- What to work on -
If a line in the listing below has the string "glove", copy it out.

- Material provided -

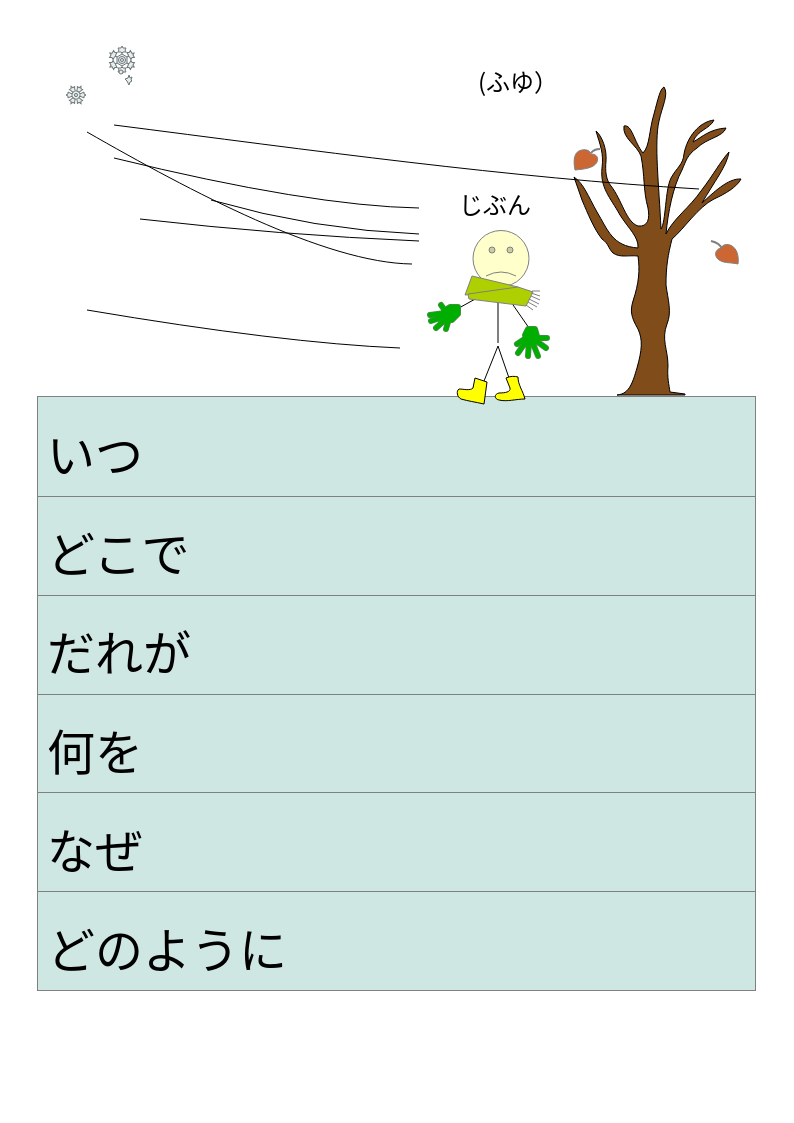
<!DOCTYPE html>
<html lang="ja">
<head>
<meta charset="utf-8">
<title>ふゆ</title>
<style>
:root {
  --paper: #ffffff;
  --ink: #000000;
  --row: #cfe7e3;
  --rule: #808080;
  --bark: #804c19;
  --leaf: #cc6633;
  --skin: #ffffcc;
  --scarf: #aecf00;
  --glove: #00ae00;
  --boot: #ffff00;
  --snow: #e6eeee;
}
* { box-sizing: border-box; margin: 0; padding: 0; }
html, body { width: 794px; height: 1123px; overflow: hidden; background: var(--paper); }
.worksheet {
  position: relative;
  width: 794px;
  height: 1123px;
  overflow: hidden;
  color: var(--ink);
  font-family: "Noto Sans CJK JP", "Noto Sans", sans-serif;
}
.answer-rows {
  position: absolute;
  left: 37px;
  top: 396px;
  width: 719px;
  height: 595px;
  display: grid;
  grid-template-rows: repeat(6, 1fr);
  list-style: none;
  background: var(--row);
  border: 1px solid var(--rule);
}
.answer-rows li {
  display: flex;
  align-items: center;
  padding: 11px 9px 0;
  font-size: 48px;
  line-height: 1;
  white-space: nowrap;
}
.answer-rows li + li { border-top: 1px solid var(--rule); }
.scene { position: absolute; left: 0; top: 0; }
.label { position: absolute; font-size: 24px; line-height: 36px; white-space: nowrap; }
.season { left: 478px; top: 63px; }
.self { left: 459px; top: 186px; }
.tree { fill: var(--bark); stroke: var(--ink); }
.wind { fill: none; stroke: var(--ink); }
.leaf { fill: var(--leaf); stroke: var(--rule); }
.stem { fill: none; stroke: var(--rule); stroke-width: 2; }
.limbs { fill: none; stroke: var(--ink); }
.head { fill: var(--skin); stroke: var(--rule); }
.eyes { fill: #cccca3; stroke: var(--rule); }
.mouth, .fringe { fill: none; stroke: var(--rule); }
.scarf { fill: var(--scarf); stroke: var(--rule); }
.glove-edge { fill: #4f8a4f; stroke: #4f8a4f; stroke-width: 6; stroke-linecap: round; stroke-linejoin: round; }
.glove { fill: var(--glove); stroke: var(--glove); stroke-width: 4.5; stroke-linecap: round; stroke-linejoin: round; }
.boot { fill: var(--boot); stroke: var(--ink); }
.flake { fill: var(--snow); stroke: #6f7678; }
</style>
</head>
<body>
<main class="worksheet">
  <svg class="scene" width="794" height="396" viewBox="0 0 794 396" aria-hidden="true">
    <defs>
      <g id="flake-arm">
        <path d="M0 -6V-9"/>
        <polygon points="0,-14 1,-12 4,-12 3,-10 4,-8 1,-8 0,-7 -1,-8 -4,-8 -3,-10 -4,-12 -1,-12"/>
      </g>
      <g id="snowflake">
        <use href="#flake-arm"/>
        <use href="#flake-arm" transform="rotate(60)"/>
        <use href="#flake-arm" transform="rotate(120)"/>
        <use href="#flake-arm" transform="rotate(180)"/>
        <use href="#flake-arm" transform="rotate(240)"/>
        <use href="#flake-arm" transform="rotate(300)"/>
        <polygon points="0,-6 5,-3 5,3 0,6 -5,3 -5,-3"/>
        <circle r="3.5"/>
        <circle r="1.5"/>
      </g>
      <g id="petal-pair">
        <path d="M-1 -3L-2 -6L-3 -8L-1 -8L0 -10L1 -8L3 -8L2 -6L1 -3Z"/>
        <path d="M-1 3L-2 6L-3 8L-1 8L0 10L1 8L3 8L2 6L1 3Z"/>
      </g>
      <g id="small-flake">
        <use href="#petal-pair"/>
        <use href="#petal-pair" transform="rotate(60)"/>
        <use href="#petal-pair" transform="rotate(120)"/>
        <circle r="4"/>
        <circle r="1.5"/>
      </g>
    </defs>

    <g class="flake">
      <use href="#snowflake" x="122" y="60"/>
      <use href="#small-flake" transform="translate(76 95) rotate(30)"/>
      <circle cx="121" cy="72" r="2"/>
      <path d="M125 79L128 78L129 75L130 78L132 77L131 80L132 81L130 82L129 85L127 81Z"/>
    </g>

    <path class="tree" d="M617 395C630 394 633 381 637 368C642 350 643 340 638 329C631 317 630 311 633 301C639 283 640 270 638 256C628 255 620 258 613 253C608 248 609 244 602 239C594 229 588 214 582 200L574 177C584 184 588 196 597 212C608 230 612 246 638 248C639 237 628 228 620 215C610 197 600 188 602 168C604 153 600 145 596 131C602 136 607 149 606 161C605 171 606 180 611 186C622 200 626 222 638 226C648 227 650 219 648 208C643 190 645 176 641 156C637 145 622 138 624 126C632 124 634 142 643 153C650 146 649 130 654 114C658 99 660 89 664 87C669 94 662 107 659 121C654 143 659 185 661 229C666 222 665 190 671 178C677 167 683 165 684 154C687 137 699 122 714 120C710 129 697 130 693 142C702 137 710 129 726 128C723 137 707 138 697 148C687 155 686 161 682 170C673 187 668 212 666 234C673 219 690 207 701 191C714 174 720 162 729 152C727 166 714 182 702 203C713 193 728 178 741 179C737 187 725 194 714 199C698 207 684 229 672 239C668 255 666 266 666 285C668 300 672 312 667 324C661 340 668 349 668 366C667 377 669 385 670 392L685 394V395Z"/>

    <g class="wind">
      <path d="M114 125C310 150 510 178 699 189"/>
      <path d="M87 132C190 191 325 263 412 264"/>
      <path d="M114 158Q310 206 419 208"/>
      <path d="M211 200Q315 230 419 234"/>
      <path d="M140 219Q280 235 419 241"/>
      <path d="M87 310Q282 343 400 348"/>
    </g>

    <path class="leaf" d="M575 170C573 160 574 151 582 150C587 149 590 151 591 154C596 154 599 157 597 162C594 168 585 169 575 170Z"/>
    <path class="stem" d="M591 153Q594 149 600 149"/>
    <path class="leaf" d="M738 264C739 256 737 249 732 246C727 243 722 245 721 248C716 249 714 254 717 258C722 264 730 262 738 264Z"/>
    <path class="stem" d="M722 249Q720 243 711 241"/>
  </svg>

  <ol class="answer-rows">
    <li>いつ</li>
    <li>どこで</li>
    <li>だれが</li>
    <li>何を</li>
    <li>なぜ</li>
    <li>どのように</li>
  </ol>

  <svg class="scene" width="794" height="420" viewBox="0 0 794 420" aria-hidden="true">
    <defs>
      <g id="left-glove">
        <path d="M458 307L458 314L452 320L445 318L444 311L450 307Z"/>
        <path d="M446 312L441 305M445 313L430 315M446 316L431 321M447 318L436 328M449 319L446 329" fill="none"/>
      </g>
      <g id="right-glove">
        <path d="M528 329L535 329L537 336L534 341L527 341L525 335Z"/>
        <path d="M536 338L547 338M535 340L546 348M532 341L538 356M529 341L528 356M527 340L518 353M526 338L517 344" fill="none"/>
      </g>
    </defs>

    <path class="limbs" d="M498 298V343M498 346L484 381M498 346L509 378M477 298L459 308M511 302L529 328"/>
    <circle class="head" cx="501" cy="258.5" r="28"/>
    <g class="eyes">
      <circle cx="492" cy="250" r="3"/>
      <circle cx="510" cy="250" r="3"/>
    </g>
    <path class="mouth" d="M486 276Q501 268 516 276"/>

    <g class="scarf">
      <polygon points="472,276 518,287 518,291 465,295"/>
      <polygon points="468,294 518,287 533,292 526,306 469,299"/>
    </g>
    <path class="fringe" d="M532 291H540M531 293L540 296M531 296L540 300M529 299L539 304M528 302L537 307M526 305L533 310"/>

    <use class="glove-edge" href="#left-glove"/>
    <use class="glove" href="#left-glove"/>
    <use class="glove-edge" href="#right-glove"/>
    <use class="glove" href="#right-glove"/>

    <path class="boot" d="M475 378L487 382L484 404C475 402 468 401 461 399C457 397 456 391 459 389C464 389 470 391 473 388Z"/>
    <path class="boot" d="M506 378C510 376 515 376 518 377C518 385 523 391 525 399C516 399 507 402 499 400C494 399 494 394 499 393C505 393 511 392 510 388Z"/>
  </svg>

  <p class="label season">(ふゆ）</p>
  <p class="label self">じぶん</p>
</main>
</body>
</html>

- Answer for the task -
  --glove: #00ae00;
.glove-edge { fill: #4f8a4f; stroke: #4f8a4f; stroke-width: 6; stroke-linecap: round; stroke-linejoin: round; }
.glove { fill: var(--glove); stroke: var(--glove); stroke-width: 4.5; stroke-linecap: round; stroke-linejoin: round; }
      <g id="left-glove">
      <g id="right-glove">
    <use class="glove-edge" href="#left-glove"/>
    <use class="glove" href="#left-glove"/>
    <use class="glove-edge" href="#right-glove"/>
    <use class="glove" href="#right-glove"/>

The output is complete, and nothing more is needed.